Task requirements: Write out, exactly and only, the lines that run from the top of the records to the line with "113px; top: 72.4px;". Include both ends; exclude pictures.

Data provided:
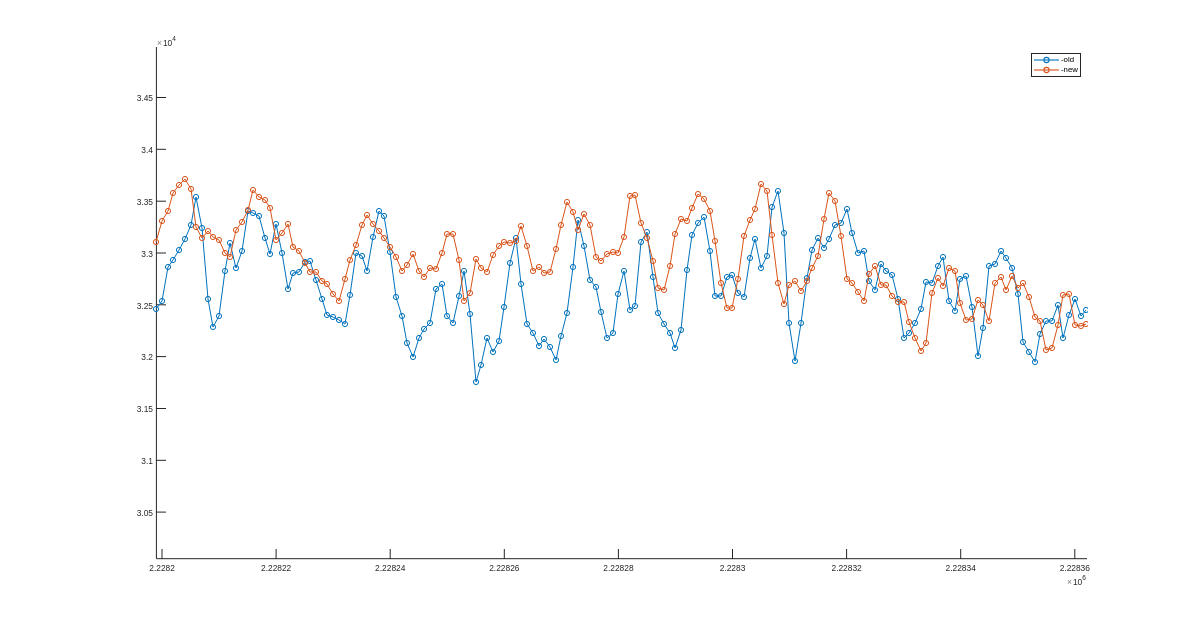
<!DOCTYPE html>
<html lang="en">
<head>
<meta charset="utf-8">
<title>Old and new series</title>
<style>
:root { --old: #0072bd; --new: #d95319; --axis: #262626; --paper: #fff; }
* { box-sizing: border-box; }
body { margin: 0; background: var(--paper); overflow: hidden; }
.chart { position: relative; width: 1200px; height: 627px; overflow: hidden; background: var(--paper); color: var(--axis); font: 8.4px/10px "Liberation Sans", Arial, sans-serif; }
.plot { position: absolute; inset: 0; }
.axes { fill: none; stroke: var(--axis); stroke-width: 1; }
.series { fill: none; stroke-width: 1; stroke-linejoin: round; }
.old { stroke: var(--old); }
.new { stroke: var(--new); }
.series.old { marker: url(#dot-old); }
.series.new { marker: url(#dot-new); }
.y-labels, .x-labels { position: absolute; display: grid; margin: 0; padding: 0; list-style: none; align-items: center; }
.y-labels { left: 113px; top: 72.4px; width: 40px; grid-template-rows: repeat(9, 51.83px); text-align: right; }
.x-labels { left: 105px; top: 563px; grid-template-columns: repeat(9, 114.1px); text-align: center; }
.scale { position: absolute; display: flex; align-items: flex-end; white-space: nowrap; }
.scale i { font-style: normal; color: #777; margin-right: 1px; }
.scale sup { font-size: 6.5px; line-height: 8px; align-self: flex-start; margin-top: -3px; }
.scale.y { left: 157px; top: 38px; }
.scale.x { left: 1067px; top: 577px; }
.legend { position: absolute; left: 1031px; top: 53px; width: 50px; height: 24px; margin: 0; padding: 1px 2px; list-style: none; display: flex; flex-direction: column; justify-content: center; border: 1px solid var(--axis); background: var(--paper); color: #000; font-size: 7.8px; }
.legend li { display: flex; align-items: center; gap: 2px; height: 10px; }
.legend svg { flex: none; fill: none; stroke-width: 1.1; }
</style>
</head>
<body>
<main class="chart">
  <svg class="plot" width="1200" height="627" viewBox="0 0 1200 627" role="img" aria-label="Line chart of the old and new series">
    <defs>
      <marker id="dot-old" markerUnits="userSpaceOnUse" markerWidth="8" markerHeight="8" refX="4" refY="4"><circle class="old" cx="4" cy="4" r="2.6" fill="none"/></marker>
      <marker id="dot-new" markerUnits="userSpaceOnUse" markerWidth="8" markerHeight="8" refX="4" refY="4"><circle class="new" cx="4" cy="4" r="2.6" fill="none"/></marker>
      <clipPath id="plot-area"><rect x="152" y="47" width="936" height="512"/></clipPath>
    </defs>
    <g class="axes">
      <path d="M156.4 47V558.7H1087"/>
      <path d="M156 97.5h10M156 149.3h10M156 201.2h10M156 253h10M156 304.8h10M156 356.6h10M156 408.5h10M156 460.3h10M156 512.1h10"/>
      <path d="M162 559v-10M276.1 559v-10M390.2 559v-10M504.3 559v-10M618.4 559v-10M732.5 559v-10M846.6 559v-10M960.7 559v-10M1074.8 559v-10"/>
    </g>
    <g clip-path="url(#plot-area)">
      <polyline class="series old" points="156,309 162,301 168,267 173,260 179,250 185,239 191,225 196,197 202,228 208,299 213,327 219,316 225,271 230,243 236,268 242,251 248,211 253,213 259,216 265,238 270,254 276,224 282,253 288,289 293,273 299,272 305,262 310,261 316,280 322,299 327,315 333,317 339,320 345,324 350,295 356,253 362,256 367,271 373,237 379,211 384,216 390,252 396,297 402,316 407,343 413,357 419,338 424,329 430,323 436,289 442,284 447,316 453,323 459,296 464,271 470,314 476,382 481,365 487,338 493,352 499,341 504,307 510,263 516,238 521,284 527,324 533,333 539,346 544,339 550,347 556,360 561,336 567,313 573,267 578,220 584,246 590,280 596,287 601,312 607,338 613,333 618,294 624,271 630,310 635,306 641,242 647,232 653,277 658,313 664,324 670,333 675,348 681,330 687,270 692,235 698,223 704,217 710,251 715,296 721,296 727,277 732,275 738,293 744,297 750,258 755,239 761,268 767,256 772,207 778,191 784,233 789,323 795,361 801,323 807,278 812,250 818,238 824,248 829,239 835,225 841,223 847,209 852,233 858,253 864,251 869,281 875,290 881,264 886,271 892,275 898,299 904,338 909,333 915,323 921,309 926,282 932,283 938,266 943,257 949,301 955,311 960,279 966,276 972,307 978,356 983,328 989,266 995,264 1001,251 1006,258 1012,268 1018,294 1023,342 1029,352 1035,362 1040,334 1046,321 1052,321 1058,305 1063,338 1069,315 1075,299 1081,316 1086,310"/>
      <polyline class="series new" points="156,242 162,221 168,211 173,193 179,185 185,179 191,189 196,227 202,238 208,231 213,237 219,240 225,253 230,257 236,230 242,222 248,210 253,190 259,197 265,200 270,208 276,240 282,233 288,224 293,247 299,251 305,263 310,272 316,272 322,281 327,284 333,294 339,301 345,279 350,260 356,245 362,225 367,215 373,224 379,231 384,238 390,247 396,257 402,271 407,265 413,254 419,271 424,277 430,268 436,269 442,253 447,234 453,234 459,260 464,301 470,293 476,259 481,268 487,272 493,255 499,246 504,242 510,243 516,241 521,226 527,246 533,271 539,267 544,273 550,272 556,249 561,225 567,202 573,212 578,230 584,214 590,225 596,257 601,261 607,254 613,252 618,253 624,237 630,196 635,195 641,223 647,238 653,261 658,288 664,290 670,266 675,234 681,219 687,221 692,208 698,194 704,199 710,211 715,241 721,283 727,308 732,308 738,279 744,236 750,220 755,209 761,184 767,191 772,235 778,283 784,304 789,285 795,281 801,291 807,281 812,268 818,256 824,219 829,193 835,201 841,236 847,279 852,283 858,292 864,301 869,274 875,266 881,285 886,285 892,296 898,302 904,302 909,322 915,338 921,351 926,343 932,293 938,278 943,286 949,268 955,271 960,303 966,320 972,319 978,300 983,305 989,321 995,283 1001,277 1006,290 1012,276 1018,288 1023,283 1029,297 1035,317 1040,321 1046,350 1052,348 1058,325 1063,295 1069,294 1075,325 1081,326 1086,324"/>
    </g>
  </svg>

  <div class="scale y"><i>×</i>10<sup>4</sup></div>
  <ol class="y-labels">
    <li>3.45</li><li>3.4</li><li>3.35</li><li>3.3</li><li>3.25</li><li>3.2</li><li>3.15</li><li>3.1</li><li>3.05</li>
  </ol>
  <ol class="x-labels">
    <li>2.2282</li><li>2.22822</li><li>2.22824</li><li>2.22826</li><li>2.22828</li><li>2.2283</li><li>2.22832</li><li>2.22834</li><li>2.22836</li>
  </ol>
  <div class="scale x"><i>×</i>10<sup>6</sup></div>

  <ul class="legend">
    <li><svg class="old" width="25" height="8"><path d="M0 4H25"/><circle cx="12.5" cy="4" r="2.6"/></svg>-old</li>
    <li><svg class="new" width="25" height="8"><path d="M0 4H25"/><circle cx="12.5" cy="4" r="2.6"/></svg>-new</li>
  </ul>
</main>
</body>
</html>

Task solution:
<!DOCTYPE html>
<html lang="en">
<head>
<meta charset="utf-8">
<title>Old and new series</title>
<style>
:root { --old: #0072bd; --new: #d95319; --axis: #262626; --paper: #fff; }
* { box-sizing: border-box; }
body { margin: 0; background: var(--paper); overflow: hidden; }
.chart { position: relative; width: 1200px; height: 627px; overflow: hidden; background: var(--paper); color: var(--axis); font: 8.4px/10px "Liberation Sans", Arial, sans-serif; }
.plot { position: absolute; inset: 0; }
.axes { fill: none; stroke: var(--axis); stroke-width: 1; }
.series { fill: none; stroke-width: 1; stroke-linejoin: round; }
.old { stroke: var(--old); }
.new { stroke: var(--new); }
.series.old { marker: url(#dot-old); }
.series.new { marker: url(#dot-new); }
.y-labels, .x-labels { position: absolute; display: grid; margin: 0; padding: 0; list-style: none; align-items: center; }
.y-labels { left: 113px; top: 72.4px; width: 40px; grid-template-rows: repeat(9, 51.83px); text-align: right; }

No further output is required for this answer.